» **TASK INSTRUCTIONS**: The answer should match the records character for character.

◆ ◆ ◆

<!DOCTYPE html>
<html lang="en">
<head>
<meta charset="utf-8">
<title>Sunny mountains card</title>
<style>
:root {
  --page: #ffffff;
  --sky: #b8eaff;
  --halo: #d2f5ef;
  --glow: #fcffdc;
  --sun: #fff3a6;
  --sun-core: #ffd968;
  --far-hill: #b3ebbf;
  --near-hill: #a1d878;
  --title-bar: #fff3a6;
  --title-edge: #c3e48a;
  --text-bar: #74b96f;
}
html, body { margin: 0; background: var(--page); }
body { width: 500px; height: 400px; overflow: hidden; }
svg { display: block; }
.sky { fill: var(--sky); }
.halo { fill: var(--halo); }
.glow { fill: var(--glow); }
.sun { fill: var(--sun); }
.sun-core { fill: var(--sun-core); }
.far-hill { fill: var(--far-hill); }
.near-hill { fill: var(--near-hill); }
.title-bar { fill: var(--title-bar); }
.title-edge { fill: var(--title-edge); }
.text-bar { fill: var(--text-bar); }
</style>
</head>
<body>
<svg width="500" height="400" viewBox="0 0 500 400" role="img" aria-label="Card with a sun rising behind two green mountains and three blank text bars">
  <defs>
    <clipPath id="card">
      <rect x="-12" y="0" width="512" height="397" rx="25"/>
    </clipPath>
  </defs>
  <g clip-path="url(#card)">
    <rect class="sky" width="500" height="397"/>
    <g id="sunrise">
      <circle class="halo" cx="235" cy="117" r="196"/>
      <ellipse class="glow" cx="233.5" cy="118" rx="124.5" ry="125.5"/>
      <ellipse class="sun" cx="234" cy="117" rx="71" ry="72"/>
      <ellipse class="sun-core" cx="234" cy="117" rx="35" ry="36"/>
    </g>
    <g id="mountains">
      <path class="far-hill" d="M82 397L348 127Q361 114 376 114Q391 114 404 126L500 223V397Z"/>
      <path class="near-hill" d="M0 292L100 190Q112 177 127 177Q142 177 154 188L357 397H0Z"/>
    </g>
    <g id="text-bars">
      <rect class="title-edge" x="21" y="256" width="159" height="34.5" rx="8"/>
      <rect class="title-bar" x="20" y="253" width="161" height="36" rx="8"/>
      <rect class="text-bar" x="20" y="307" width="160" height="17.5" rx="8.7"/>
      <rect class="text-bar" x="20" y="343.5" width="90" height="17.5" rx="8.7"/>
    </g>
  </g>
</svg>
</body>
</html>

◆ ◆ ◆

» **RESULT FOR THIS EXERCISE**:
<!DOCTYPE html>
<html lang="en">
<head>
<meta charset="utf-8">
<title>Sunny mountains card</title>
<style>
:root {
  --page: #ffffff;
  --sky: #b8eaff;
  --halo: #d2f5ef;
  --glow: #fcffdc;
  --sun: #fff3a6;
  --sun-core: #ffd968;
  --far-hill: #b3ebbf;
  --near-hill: #a1d878;
  --title-bar: #fff3a6;
  --title-edge: #c3e48a;
  --text-bar: #74b96f;
}
html, body { margin: 0; background: var(--page); }
body { width: 500px; height: 400px; overflow: hidden; }
svg { display: block; }
.sky { fill: var(--sky); }
.halo { fill: var(--halo); }
.glow { fill: var(--glow); }
.sun { fill: var(--sun); }
.sun-core { fill: var(--sun-core); }
.far-hill { fill: var(--far-hill); }
.near-hill { fill: var(--near-hill); }
.title-bar { fill: var(--title-bar); }
.title-edge { fill: var(--title-edge); }
.text-bar { fill: var(--text-bar); }
</style>
</head>
<body>
<svg width="500" height="400" viewBox="0 0 500 400" role="img" aria-label="Card with a sun rising behind two green mountains and three blank text bars">
  <defs>
    <clipPath id="card">
      <rect x="-12" y="0" width="512" height="397" rx="25"/>
    </clipPath>
  </defs>
  <g clip-path="url(#card)">
    <rect class="sky" width="500" height="397"/>
    <g id="sunrise">
      <circle class="halo" cx="235" cy="117" r="196"/>
      <ellipse class="glow" cx="233.5" cy="118" rx="124.5" ry="125.5"/>
      <ellipse class="sun" cx="234" cy="117" rx="71" ry="72"/>
      <ellipse class="sun-core" cx="234" cy="117" rx="35" ry="36"/>
    </g>
    <g id="mountains">
      <path class="far-hill" d="M82 397L348 127Q361 114 376 114Q391 114 404 126L500 223V397Z"/>
      <path class="near-hill" d="M0 292L100 190Q112 177 127 177Q142 177 154 188L357 397H0Z"/>
    </g>
    <g id="text-bars">
      <rect class="title-edge" x="21" y="256" width="159" height="34.5" rx="8"/>
      <rect class="title-bar" x="20" y="253" width="161" height="36" rx="8"/>
      <rect class="text-bar" x="20" y="307" width="160" height="17.5" rx="8.7"/>
      <rect class="text-bar" x="20" y="343.5" width="90" height="17.5" rx="8.7"/>
    </g>
  </g>
</svg>
</body>
</html>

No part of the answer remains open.